Segment Start: DATA IN THIS EXERCISE
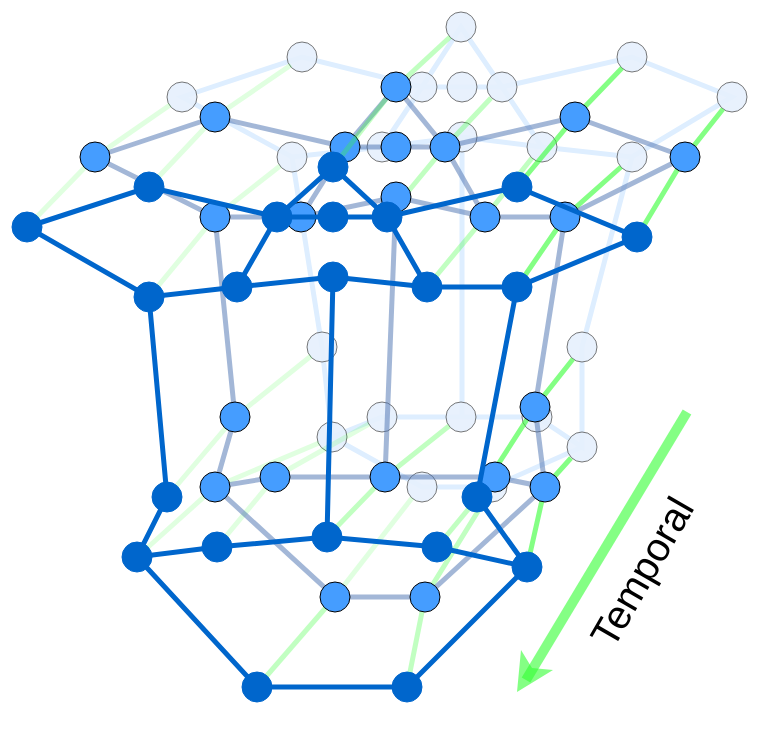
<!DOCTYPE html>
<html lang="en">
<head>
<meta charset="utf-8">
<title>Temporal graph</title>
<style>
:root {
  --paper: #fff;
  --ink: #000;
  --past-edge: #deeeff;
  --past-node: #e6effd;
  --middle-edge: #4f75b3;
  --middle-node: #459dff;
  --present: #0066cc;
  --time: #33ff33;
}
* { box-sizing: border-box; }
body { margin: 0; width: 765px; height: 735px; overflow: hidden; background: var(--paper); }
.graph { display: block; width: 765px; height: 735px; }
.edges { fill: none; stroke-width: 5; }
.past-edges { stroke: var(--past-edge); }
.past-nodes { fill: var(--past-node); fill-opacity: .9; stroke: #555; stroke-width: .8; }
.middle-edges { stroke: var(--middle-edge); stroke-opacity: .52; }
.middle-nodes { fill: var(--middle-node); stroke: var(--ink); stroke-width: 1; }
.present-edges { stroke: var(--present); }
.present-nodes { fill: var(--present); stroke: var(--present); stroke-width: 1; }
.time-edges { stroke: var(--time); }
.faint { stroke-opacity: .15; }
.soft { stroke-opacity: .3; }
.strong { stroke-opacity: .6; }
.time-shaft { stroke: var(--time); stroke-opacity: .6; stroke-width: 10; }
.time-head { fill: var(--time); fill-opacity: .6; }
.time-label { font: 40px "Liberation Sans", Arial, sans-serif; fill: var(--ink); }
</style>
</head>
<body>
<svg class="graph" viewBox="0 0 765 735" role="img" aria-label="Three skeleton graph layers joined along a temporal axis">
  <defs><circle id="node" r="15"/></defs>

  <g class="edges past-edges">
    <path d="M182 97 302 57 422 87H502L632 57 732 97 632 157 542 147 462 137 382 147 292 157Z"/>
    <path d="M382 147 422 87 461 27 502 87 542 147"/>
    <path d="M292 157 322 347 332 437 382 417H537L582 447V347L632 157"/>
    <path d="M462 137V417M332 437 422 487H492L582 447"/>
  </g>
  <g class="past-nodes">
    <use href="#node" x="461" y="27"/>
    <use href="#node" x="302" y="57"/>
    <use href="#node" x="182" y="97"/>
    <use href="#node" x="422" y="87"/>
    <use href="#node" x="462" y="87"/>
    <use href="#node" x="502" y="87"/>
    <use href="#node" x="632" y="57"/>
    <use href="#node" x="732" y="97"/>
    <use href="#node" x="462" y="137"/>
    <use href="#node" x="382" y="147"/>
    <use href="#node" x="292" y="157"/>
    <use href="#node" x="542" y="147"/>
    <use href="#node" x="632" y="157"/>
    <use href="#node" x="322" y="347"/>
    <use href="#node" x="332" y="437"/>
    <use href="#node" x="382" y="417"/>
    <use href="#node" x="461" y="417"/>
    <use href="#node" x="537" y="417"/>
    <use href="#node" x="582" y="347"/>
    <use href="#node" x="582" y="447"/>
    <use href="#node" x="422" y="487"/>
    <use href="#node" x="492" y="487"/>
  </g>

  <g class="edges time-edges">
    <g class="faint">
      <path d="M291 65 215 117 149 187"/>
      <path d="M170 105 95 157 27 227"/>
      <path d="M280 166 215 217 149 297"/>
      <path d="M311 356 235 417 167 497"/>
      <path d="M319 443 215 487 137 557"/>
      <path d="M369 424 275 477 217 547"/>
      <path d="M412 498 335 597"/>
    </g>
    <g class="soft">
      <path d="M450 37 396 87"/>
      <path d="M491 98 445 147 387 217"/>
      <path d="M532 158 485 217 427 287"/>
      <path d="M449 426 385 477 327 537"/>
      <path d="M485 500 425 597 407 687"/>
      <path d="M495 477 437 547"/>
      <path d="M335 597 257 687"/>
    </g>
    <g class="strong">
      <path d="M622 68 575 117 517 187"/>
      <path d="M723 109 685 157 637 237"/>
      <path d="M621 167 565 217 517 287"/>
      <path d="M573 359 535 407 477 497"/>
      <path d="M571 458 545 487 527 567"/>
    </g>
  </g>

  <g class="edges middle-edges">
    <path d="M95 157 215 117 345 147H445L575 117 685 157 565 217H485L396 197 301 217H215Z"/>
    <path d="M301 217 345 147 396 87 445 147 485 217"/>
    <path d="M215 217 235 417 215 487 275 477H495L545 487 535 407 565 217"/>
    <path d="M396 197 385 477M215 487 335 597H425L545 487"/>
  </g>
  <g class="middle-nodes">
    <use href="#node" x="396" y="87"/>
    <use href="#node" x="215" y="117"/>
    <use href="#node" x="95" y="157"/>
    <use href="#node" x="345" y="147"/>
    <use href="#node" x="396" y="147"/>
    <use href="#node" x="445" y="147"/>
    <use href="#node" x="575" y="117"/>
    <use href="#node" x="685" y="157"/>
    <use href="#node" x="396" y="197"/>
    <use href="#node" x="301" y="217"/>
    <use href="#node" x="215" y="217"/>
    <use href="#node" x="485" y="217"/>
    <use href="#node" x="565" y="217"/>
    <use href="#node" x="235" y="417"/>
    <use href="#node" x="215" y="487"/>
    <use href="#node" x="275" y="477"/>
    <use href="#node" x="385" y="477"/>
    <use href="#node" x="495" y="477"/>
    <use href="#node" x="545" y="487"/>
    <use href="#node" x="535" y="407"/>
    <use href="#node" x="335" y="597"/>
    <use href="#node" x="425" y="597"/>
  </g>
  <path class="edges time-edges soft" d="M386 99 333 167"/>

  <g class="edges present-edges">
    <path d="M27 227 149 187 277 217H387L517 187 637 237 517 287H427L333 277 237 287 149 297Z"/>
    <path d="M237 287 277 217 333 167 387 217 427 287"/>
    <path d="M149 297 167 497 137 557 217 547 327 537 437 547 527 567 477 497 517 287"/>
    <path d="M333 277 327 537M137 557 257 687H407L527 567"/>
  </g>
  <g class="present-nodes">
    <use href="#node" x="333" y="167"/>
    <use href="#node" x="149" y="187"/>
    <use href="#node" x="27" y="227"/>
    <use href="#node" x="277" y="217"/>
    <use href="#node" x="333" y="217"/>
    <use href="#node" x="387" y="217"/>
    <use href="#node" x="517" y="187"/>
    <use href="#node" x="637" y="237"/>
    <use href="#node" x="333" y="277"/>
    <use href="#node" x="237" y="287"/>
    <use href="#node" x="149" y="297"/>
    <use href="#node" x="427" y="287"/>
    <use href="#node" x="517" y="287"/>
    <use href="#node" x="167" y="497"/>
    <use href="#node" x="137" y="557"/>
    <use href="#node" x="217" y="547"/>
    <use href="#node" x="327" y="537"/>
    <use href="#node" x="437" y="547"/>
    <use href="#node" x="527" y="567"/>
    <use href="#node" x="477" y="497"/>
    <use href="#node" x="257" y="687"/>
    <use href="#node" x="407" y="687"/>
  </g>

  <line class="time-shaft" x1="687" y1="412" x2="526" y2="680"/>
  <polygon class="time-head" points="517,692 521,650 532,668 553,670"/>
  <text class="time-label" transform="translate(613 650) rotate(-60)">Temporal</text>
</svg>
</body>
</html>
Segment End: DATA IN THIS EXERCISE
**WORK REQUEST**
Your reply should restate the data above word for word and contain no pictures.

**TASK ANSWER**
<!DOCTYPE html>
<html lang="en">
<head>
<meta charset="utf-8">
<title>Temporal graph</title>
<style>
:root {
  --paper: #fff;
  --ink: #000;
  --past-edge: #deeeff;
  --past-node: #e6effd;
  --middle-edge: #4f75b3;
  --middle-node: #459dff;
  --present: #0066cc;
  --time: #33ff33;
}
* { box-sizing: border-box; }
body { margin: 0; width: 765px; height: 735px; overflow: hidden; background: var(--paper); }
.graph { display: block; width: 765px; height: 735px; }
.edges { fill: none; stroke-width: 5; }
.past-edges { stroke: var(--past-edge); }
.past-nodes { fill: var(--past-node); fill-opacity: .9; stroke: #555; stroke-width: .8; }
.middle-edges { stroke: var(--middle-edge); stroke-opacity: .52; }
.middle-nodes { fill: var(--middle-node); stroke: var(--ink); stroke-width: 1; }
.present-edges { stroke: var(--present); }
.present-nodes { fill: var(--present); stroke: var(--present); stroke-width: 1; }
.time-edges { stroke: var(--time); }
.faint { stroke-opacity: .15; }
.soft { stroke-opacity: .3; }
.strong { stroke-opacity: .6; }
.time-shaft { stroke: var(--time); stroke-opacity: .6; stroke-width: 10; }
.time-head { fill: var(--time); fill-opacity: .6; }
.time-label { font: 40px "Liberation Sans", Arial, sans-serif; fill: var(--ink); }
</style>
</head>
<body>
<svg class="graph" viewBox="0 0 765 735" role="img" aria-label="Three skeleton graph layers joined along a temporal axis">
  <defs><circle id="node" r="15"/></defs>

  <g class="edges past-edges">
    <path d="M182 97 302 57 422 87H502L632 57 732 97 632 157 542 147 462 137 382 147 292 157Z"/>
    <path d="M382 147 422 87 461 27 502 87 542 147"/>
    <path d="M292 157 322 347 332 437 382 417H537L582 447V347L632 157"/>
    <path d="M462 137V417M332 437 422 487H492L582 447"/>
  </g>
  <g class="past-nodes">
    <use href="#node" x="461" y="27"/>
    <use href="#node" x="302" y="57"/>
    <use href="#node" x="182" y="97"/>
    <use href="#node" x="422" y="87"/>
    <use href="#node" x="462" y="87"/>
    <use href="#node" x="502" y="87"/>
    <use href="#node" x="632" y="57"/>
    <use href="#node" x="732" y="97"/>
    <use href="#node" x="462" y="137"/>
    <use href="#node" x="382" y="147"/>
    <use href="#node" x="292" y="157"/>
    <use href="#node" x="542" y="147"/>
    <use href="#node" x="632" y="157"/>
    <use href="#node" x="322" y="347"/>
    <use href="#node" x="332" y="437"/>
    <use href="#node" x="382" y="417"/>
    <use href="#node" x="461" y="417"/>
    <use href="#node" x="537" y="417"/>
    <use href="#node" x="582" y="347"/>
    <use href="#node" x="582" y="447"/>
    <use href="#node" x="422" y="487"/>
    <use href="#node" x="492" y="487"/>
  </g>

  <g class="edges time-edges">
    <g class="faint">
      <path d="M291 65 215 117 149 187"/>
      <path d="M170 105 95 157 27 227"/>
      <path d="M280 166 215 217 149 297"/>
      <path d="M311 356 235 417 167 497"/>
      <path d="M319 443 215 487 137 557"/>
      <path d="M369 424 275 477 217 547"/>
      <path d="M412 498 335 597"/>
    </g>
    <g class="soft">
      <path d="M450 37 396 87"/>
      <path d="M491 98 445 147 387 217"/>
      <path d="M532 158 485 217 427 287"/>
      <path d="M449 426 385 477 327 537"/>
      <path d="M485 500 425 597 407 687"/>
      <path d="M495 477 437 547"/>
      <path d="M335 597 257 687"/>
    </g>
    <g class="strong">
      <path d="M622 68 575 117 517 187"/>
      <path d="M723 109 685 157 637 237"/>
      <path d="M621 167 565 217 517 287"/>
      <path d="M573 359 535 407 477 497"/>
      <path d="M571 458 545 487 527 567"/>
    </g>
  </g>

  <g class="edges middle-edges">
    <path d="M95 157 215 117 345 147H445L575 117 685 157 565 217H485L396 197 301 217H215Z"/>
    <path d="M301 217 345 147 396 87 445 147 485 217"/>
    <path d="M215 217 235 417 215 487 275 477H495L545 487 535 407 565 217"/>
    <path d="M396 197 385 477M215 487 335 597H425L545 487"/>
  </g>
  <g class="middle-nodes">
    <use href="#node" x="396" y="87"/>
    <use href="#node" x="215" y="117"/>
    <use href="#node" x="95" y="157"/>
    <use href="#node" x="345" y="147"/>
    <use href="#node" x="396" y="147"/>
    <use href="#node" x="445" y="147"/>
    <use href="#node" x="575" y="117"/>
    <use href="#node" x="685" y="157"/>
    <use href="#node" x="396" y="197"/>
    <use href="#node" x="301" y="217"/>
    <use href="#node" x="215" y="217"/>
    <use href="#node" x="485" y="217"/>
    <use href="#node" x="565" y="217"/>
    <use href="#node" x="235" y="417"/>
    <use href="#node" x="215" y="487"/>
    <use href="#node" x="275" y="477"/>
    <use href="#node" x="385" y="477"/>
    <use href="#node" x="495" y="477"/>
    <use href="#node" x="545" y="487"/>
    <use href="#node" x="535" y="407"/>
    <use href="#node" x="335" y="597"/>
    <use href="#node" x="425" y="597"/>
  </g>
  <path class="edges time-edges soft" d="M386 99 333 167"/>

  <g class="edges present-edges">
    <path d="M27 227 149 187 277 217H387L517 187 637 237 517 287H427L333 277 237 287 149 297Z"/>
    <path d="M237 287 277 217 333 167 387 217 427 287"/>
    <path d="M149 297 167 497 137 557 217 547 327 537 437 547 527 567 477 497 517 287"/>
    <path d="M333 277 327 537M137 557 257 687H407L527 567"/>
  </g>
  <g class="present-nodes">
    <use href="#node" x="333" y="167"/>
    <use href="#node" x="149" y="187"/>
    <use href="#node" x="27" y="227"/>
    <use href="#node" x="277" y="217"/>
    <use href="#node" x="333" y="217"/>
    <use href="#node" x="387" y="217"/>
    <use href="#node" x="517" y="187"/>
    <use href="#node" x="637" y="237"/>
    <use href="#node" x="333" y="277"/>
    <use href="#node" x="237" y="287"/>
    <use href="#node" x="149" y="297"/>
    <use href="#node" x="427" y="287"/>
    <use href="#node" x="517" y="287"/>
    <use href="#node" x="167" y="497"/>
    <use href="#node" x="137" y="557"/>
    <use href="#node" x="217" y="547"/>
    <use href="#node" x="327" y="537"/>
    <use href="#node" x="437" y="547"/>
    <use href="#node" x="527" y="567"/>
    <use href="#node" x="477" y="497"/>
    <use href="#node" x="257" y="687"/>
    <use href="#node" x="407" y="687"/>
  </g>

  <line class="time-shaft" x1="687" y1="412" x2="526" y2="680"/>
  <polygon class="time-head" points="517,692 521,650 532,668 553,670"/>
  <text class="time-label" transform="translate(613 650) rotate(-60)">Temporal</text>
</svg>
</body>
</html>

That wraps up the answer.